Here is the technical information about this image.
An incoming storm at Princess Margaret Marine Park (Portland Island BC) attempts to smother the evening light and almost succeeds. Thirty minutes later the clouds did smother the sun only to offer lighting in exchange.
Nikon d800
DX 12-24 at 12mm
IOS 200
1/200 at F7
Onone texturing

Sunday, September 2, 2012

Look for Layers

There are many ways to play with the elements of an image. Thinking about "layers" is one.
It was cold and the bugs were biting however the eastern sky was filled with rich blues and textures and I thought there was an image to capture. So, I took the dingy to shore and stumbled across the spit to the eastern shor
e of the spit (we were boating on Quadra Island, BC).
Just seeing the textures in the sky invited me to find an image that would work. With this image I decided to use layering as my main element ... rocks, mountains, sky (clouds) and shoot it in a vertical format (tall versus wide). 
Initially it is did not seem to be a very interesting subject. However, bringing out the detail in the rocks (layer 1) contrasted with the distant mountains (layer 2) and bracketed with soft clouds (layer 3) I thought it just may work. 
I wanted to have nice sharp detail with little digital noise. To achieve this I needed to use a low ISO setting (50), a tripod, and long exposures.
This image can be seen larger here
So, think layers when constructing, in particular, a landscape image.
Good luck ... and comment on the blog if you have any questions.

Location Detials

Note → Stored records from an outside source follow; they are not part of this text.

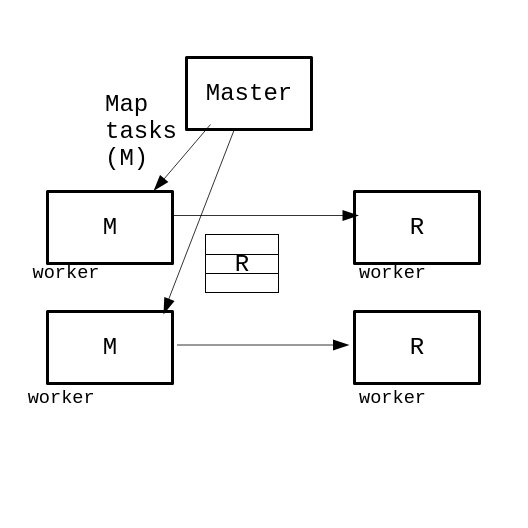
<!DOCTYPE html>
<html lang="en">
<head>
<meta charset="utf-8">
<title>Map tasks diagram</title>
<style>
:root {
  --ink: #000;
  --paper: #fff;
}
* { box-sizing: border-box; margin: 0; }
body { overflow: hidden; background: var(--paper); }
.diagram {
  position: relative;
  width: 528px;
  height: 528px;
  overflow: hidden;
  background: var(--paper);
  color: var(--ink);
  font: 24px/27px "Liberation Mono", monospace;
}
.node, .label, .partitions, .links { position: absolute; }
.node {
  display: flex;
  align-items: center;
  justify-content: center;
  width: 128px;
  height: 75px;
  border: 3px solid var(--ink);
  border-radius: 1.5px;
}
.master { left: 185px; top: 55.5px; }
.map-1 { left: 46px; top: 190px; }
.map-2 { left: 46px; top: 310px; }
.reduce-1 { left: 353px; top: 190px; }
.reduce-2 { left: 353px; top: 310px; }
.tasks { left: 105px; top: 91px; }
.worker { font-size: 18.6px; line-height: 21px; }
.worker-map-1 { left: 32.5px; top: 263px; }
.worker-map-2 { left: 27.7px; top: 388px; }
.worker-reduce-1 { left: 359px; top: 263px; }
.worker-reduce-2 { left: 359px; top: 388px; }
.partitions {
  left: 205px;
  top: 234px;
  width: 74px;
  height: 59px;
  display: grid;
  grid-template-rows: repeat(3, 1fr);
  border: 1.4px solid var(--ink);
}
.partitions > div {
  display: flex;
  align-items: center;
  justify-content: center;
  min-height: 0;
}
.partitions > div + div { border-top: 1.4px solid var(--ink); }
.links { inset: 0; }
.links line { stroke: var(--ink); stroke-width: 0.8; }
.links polygon { fill: var(--ink); }
</style>
</head>
<body>
<main class="diagram">
  <div class="node master">Master</div>
  <p class="label tasks">Map<br>tasks<br>(M)</p>

  <div class="node map-1">M</div>
  <p class="label worker worker-map-1">worker</p>
  <div class="node map-2">M</div>
  <p class="label worker worker-map-2">worker</p>

  <div class="partitions">
    <div></div>
    <div>R</div>
    <div></div>
  </div>

  <div class="node reduce-1">R</div>
  <p class="label worker worker-reduce-1">worker</p>
  <div class="node reduce-2">R</div>
  <p class="label worker worker-reduce-2">worker</p>

  <svg class="links" width="528" height="528" viewBox="0 0 528 528" aria-hidden="true">
    <defs>
      <polygon id="arrowhead" points="0,0 -16.5,-5.5 -16.5,5.5"/>
    </defs>
    <line x1="210.5" y1="124.5" x2="164" y2="179"/>
    <use href="#arrowhead" transform="translate(153.5 191) rotate(130.5)"/>
    <line x1="234.5" y1="129" x2="168" y2="301"/>
    <use href="#arrowhead" transform="translate(163.5 314.5) rotate(111)"/>
    <line x1="173" y1="215.5" x2="344" y2="215.5"/>
    <use href="#arrowhead" transform="translate(359 215.5)"/>
    <line x1="177" y1="345" x2="334" y2="345"/>
    <use href="#arrowhead" transform="translate(349.5 345)"/>
  </svg>
</main>
</body>
</html>
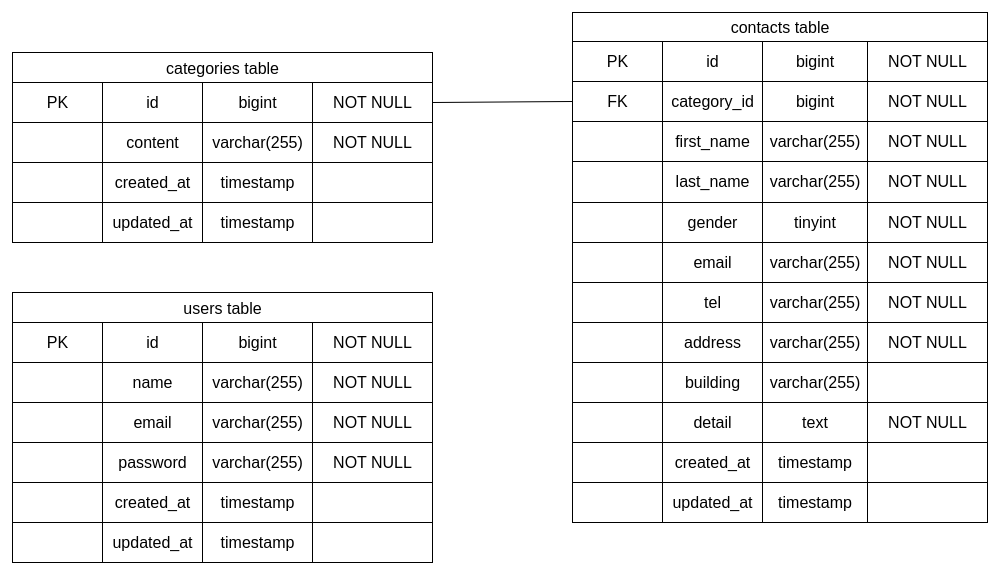
<!DOCTYPE html>
<html lang="en">
<head>
<meta charset="utf-8">
<title>Entity relationship diagram</title>
<style>
:root { --paper: #fff; --ink: #000; }
* { box-sizing: border-box; margin: 0; }
body { background: var(--paper); overflow: hidden; }
.diagram {
  position: relative; width: 1000px; height: 575px; overflow: hidden;
  background: var(--paper); color: var(--ink);
  font: 16px/18px "Liberation Sans", Arial, sans-serif;
}
.entity {
  position: absolute; display: grid; grid-auto-rows: 40px;
  border: solid var(--ink); border-width: 1px 0 0 1px;
}
.entity h2, .entity span {
  display: flex; align-items: center; justify-content: center;
  border: solid var(--ink); border-width: 0 1px 1px 0;
  font: inherit; white-space: nowrap;
}
.entity h2 { grid-column: 1 / -1; padding-top: 2px; }
.categories, .users { left: 12px; grid-template: 30px / 90px 100px 110px 120px; }
.categories { top: 52px; }
.users { top: 292px; }
.contacts { left: 572px; top: 12px; grid-template: 29px 40px 40px 40px 41px / 90px 100px 105px 120px; }
.relation { position: absolute; left: 0; top: 0; stroke: var(--ink); }
</style>
</head>
<body>
<main class="diagram">
  <svg class="relation" width="1000" height="575" aria-hidden="true">
    <line x1="432.5" y1="102.5" x2="572.5" y2="101.5"/>
  </svg>

  <section class="entity categories">
    <h2>categories table</h2>
    <span>PK</span><span>id</span><span>bigint</span><span>NOT NULL</span>
    <span></span><span>content</span><span>varchar(255)</span><span>NOT NULL</span>
    <span></span><span>created_at</span><span>timestamp</span><span></span>
    <span></span><span>updated_at</span><span>timestamp</span><span></span>
  </section>

  <section class="entity users">
    <h2>users table</h2>
    <span>PK</span><span>id</span><span>bigint</span><span>NOT NULL</span>
    <span></span><span>name</span><span>varchar(255)</span><span>NOT NULL</span>
    <span></span><span>email</span><span>varchar(255)</span><span>NOT NULL</span>
    <span></span><span>password</span><span>varchar(255)</span><span>NOT NULL</span>
    <span></span><span>created_at</span><span>timestamp</span><span></span>
    <span></span><span>updated_at</span><span>timestamp</span><span></span>
  </section>

  <section class="entity contacts">
    <h2>contacts table</h2>
    <span>PK</span><span>id</span><span>bigint</span><span>NOT NULL</span>
    <span>FK</span><span>category_id</span><span>bigint</span><span>NOT NULL</span>
    <span></span><span>first_name</span><span>varchar(255)</span><span>NOT NULL</span>
    <span></span><span>last_name</span><span>varchar(255)</span><span>NOT NULL</span>
    <span></span><span>gender</span><span>tinyint</span><span>NOT NULL</span>
    <span></span><span>email</span><span>varchar(255)</span><span>NOT NULL</span>
    <span></span><span>tel</span><span>varchar(255)</span><span>NOT NULL</span>
    <span></span><span>address</span><span>varchar(255)</span><span>NOT NULL</span>
    <span></span><span>building</span><span>varchar(255)</span><span></span>
    <span></span><span>detail</span><span>text</span><span>NOT NULL</span>
    <span></span><span>created_at</span><span>timestamp</span><span></span>
    <span></span><span>updated_at</span><span>timestamp</span><span></span>
  </section>
</main>
</body>
</html>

Rebecca Spit Marine Provincial Park (http://www.vancouverisland.com/ParksAndTrails/P... ) is at the entrance to Desolation Sound, a stunning piece of geography 100 miles north of Vancouver BC. The Bay behind the spit provides safe anchorage in water warmed by the heated rocks as the 12’ tide comes in.
This image was taken at dusk on the eastern shore facing the geography of Desolation Sound.
Nikon D800
Nikon f2.8 14-24 at 14mm
ISO 50
Three exposures at F10
30 15 and 8 seconds
Photomatic processed